Panda, an anti-virus provider, said the suspicious emails have subject lines such as “UPS packet N3621583925.” The messages claim that it was not possible to deliver a package and advise recipients to print out a copy of an attached invoice.
The “invoice” is a zip file that contains an executable file disguised as a Microsoft Word document – it's typically named “UPS_invoice” or something similar. By running the file, the user unwittingly introduces a copy of the trojan into their computer.
Once downloaded, the code copies itself to the system and replaces the Userinit.exe file in the Windows operating system, which runs Internet Explorer, the system interface and other essential processes.
The trojan then copies the system file to another location (under the name “userini.exe”) and does not interfere with the computer's operation, thereby allaying suspicion.
Dominic Hoskins, a manager with Panda Security said: “Today's malware tactics aim to get financial returns as silently as possible and this particular effort is an obvious manifestation of the current malware dynamics.”
“We had already seen cybercrooks use erotic pictures, Christmas or romantic cards, fake movie trailers and so on as baits to make users run infected files,” he added. “However, it is not usual to see bait like this one.”

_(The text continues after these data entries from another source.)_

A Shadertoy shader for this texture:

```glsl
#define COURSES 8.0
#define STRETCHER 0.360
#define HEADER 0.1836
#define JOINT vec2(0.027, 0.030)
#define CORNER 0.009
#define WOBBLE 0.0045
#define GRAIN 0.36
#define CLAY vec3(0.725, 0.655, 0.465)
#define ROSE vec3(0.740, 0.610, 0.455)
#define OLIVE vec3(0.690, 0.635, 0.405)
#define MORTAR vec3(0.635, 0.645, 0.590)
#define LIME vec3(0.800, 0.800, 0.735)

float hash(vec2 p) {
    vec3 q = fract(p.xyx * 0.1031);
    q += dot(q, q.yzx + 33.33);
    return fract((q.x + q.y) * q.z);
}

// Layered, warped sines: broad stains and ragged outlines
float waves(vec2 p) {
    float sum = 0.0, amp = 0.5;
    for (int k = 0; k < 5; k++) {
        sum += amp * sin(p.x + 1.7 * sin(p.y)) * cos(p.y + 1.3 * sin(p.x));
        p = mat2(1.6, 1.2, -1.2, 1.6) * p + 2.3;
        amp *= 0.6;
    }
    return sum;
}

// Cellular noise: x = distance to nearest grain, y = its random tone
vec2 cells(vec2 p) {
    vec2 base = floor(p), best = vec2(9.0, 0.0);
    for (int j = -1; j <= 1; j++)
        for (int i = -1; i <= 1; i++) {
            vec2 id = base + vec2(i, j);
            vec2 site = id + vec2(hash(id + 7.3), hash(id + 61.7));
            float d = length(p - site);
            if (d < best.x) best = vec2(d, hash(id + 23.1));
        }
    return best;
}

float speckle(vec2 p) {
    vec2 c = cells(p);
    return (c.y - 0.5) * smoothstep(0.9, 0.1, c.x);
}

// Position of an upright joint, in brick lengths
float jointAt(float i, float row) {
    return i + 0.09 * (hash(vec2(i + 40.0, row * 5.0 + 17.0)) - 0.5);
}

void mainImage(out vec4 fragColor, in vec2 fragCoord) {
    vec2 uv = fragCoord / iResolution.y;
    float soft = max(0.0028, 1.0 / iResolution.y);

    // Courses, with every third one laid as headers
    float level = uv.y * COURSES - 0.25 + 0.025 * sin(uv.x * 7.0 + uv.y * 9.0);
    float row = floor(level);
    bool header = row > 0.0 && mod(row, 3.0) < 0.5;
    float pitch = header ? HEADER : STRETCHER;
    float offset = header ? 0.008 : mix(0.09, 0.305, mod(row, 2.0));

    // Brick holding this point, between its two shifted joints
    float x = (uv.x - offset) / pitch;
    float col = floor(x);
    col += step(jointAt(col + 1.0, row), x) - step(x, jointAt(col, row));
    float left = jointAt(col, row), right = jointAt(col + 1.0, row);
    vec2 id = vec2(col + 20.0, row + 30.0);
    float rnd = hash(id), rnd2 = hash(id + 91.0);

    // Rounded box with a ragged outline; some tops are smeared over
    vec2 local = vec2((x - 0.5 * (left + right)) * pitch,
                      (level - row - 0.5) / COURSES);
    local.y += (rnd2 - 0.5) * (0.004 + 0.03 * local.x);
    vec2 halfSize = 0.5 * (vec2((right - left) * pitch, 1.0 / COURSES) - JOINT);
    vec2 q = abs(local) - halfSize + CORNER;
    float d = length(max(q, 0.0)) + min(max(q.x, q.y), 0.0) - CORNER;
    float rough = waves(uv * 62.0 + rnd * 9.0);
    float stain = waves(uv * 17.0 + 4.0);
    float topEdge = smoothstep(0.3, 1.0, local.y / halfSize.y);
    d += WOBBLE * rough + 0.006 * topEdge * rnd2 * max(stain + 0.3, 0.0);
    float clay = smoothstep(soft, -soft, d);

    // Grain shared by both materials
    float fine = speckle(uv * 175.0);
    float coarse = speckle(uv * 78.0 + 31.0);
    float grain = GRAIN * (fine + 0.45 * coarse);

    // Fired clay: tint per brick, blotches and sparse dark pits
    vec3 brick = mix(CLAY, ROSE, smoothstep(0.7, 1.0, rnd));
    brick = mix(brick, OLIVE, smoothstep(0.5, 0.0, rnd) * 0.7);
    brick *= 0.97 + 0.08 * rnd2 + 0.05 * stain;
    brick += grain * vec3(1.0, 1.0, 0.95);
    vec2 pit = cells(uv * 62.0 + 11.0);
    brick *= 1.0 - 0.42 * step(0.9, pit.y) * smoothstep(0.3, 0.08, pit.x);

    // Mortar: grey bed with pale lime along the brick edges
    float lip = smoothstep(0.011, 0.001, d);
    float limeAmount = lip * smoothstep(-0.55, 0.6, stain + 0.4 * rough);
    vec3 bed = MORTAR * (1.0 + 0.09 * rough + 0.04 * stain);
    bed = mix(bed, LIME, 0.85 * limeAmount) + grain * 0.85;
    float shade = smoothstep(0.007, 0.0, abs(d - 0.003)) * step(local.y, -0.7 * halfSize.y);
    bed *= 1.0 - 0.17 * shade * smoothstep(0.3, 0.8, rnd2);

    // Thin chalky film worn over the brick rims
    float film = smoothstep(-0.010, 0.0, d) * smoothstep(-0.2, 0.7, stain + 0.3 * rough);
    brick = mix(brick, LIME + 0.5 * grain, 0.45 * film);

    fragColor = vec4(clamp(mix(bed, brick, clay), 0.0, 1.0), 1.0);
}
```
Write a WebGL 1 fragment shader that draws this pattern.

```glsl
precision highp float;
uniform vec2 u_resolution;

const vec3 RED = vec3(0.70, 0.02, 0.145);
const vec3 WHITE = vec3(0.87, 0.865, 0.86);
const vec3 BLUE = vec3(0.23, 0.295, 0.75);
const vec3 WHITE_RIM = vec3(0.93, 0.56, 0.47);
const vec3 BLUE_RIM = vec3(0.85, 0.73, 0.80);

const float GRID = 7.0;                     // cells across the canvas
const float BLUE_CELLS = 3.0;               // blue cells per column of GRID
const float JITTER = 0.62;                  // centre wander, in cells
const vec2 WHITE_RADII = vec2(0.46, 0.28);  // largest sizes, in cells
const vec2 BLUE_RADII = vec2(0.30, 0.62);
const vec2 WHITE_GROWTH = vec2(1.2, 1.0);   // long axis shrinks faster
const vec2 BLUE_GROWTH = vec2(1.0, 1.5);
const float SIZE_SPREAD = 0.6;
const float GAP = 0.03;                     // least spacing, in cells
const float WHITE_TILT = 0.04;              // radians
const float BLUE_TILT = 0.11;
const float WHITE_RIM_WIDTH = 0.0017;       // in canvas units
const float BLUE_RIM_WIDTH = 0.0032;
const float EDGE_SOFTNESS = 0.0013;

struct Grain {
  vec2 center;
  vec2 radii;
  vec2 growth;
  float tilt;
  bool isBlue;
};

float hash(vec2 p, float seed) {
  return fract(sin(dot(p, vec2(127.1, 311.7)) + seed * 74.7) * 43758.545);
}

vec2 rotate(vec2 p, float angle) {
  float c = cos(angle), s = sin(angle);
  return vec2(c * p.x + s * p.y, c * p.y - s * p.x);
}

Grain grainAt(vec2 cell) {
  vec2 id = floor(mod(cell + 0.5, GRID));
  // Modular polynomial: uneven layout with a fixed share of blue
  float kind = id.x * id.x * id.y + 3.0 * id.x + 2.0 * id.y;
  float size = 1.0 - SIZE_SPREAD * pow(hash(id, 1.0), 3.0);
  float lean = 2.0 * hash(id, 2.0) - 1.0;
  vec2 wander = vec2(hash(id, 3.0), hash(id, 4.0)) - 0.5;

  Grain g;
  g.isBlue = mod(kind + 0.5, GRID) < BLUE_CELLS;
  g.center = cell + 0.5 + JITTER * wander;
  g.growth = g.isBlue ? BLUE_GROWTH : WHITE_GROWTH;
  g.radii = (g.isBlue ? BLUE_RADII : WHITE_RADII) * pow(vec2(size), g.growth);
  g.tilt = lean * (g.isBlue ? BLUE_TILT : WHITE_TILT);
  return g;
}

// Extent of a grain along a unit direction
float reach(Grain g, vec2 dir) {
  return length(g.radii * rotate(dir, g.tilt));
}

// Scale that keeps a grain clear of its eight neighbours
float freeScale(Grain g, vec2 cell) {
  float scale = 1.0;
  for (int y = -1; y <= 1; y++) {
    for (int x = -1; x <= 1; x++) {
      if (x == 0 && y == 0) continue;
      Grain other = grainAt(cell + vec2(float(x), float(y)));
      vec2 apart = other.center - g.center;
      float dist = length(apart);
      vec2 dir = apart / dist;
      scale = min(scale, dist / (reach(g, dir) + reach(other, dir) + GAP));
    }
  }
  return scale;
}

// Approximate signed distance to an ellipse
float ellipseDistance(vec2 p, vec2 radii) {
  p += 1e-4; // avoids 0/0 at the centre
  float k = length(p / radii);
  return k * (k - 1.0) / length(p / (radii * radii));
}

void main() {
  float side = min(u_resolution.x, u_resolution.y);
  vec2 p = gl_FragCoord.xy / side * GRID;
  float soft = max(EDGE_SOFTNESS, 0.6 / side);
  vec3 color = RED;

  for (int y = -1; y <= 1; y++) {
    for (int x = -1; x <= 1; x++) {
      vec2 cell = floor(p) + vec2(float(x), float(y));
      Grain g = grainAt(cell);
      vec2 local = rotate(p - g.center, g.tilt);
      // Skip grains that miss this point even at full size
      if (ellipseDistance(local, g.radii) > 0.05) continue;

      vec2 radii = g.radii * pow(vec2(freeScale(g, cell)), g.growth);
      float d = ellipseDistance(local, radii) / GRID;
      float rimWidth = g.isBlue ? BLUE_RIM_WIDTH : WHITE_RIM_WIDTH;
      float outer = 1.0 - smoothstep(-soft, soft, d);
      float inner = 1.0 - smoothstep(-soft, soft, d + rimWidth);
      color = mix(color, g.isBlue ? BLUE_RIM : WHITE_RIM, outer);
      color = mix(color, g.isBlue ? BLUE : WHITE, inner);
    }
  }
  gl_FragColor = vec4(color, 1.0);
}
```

Agent.JEN connects to a Russian domain that is already used by other banker trojans and uses it to send a request to a German domain to download a rootkit and adware detected by PandaLabs as Rootkit/Agent.JEP and Adware/AntivirusXP2008 respectively. These increase the risk of further infection.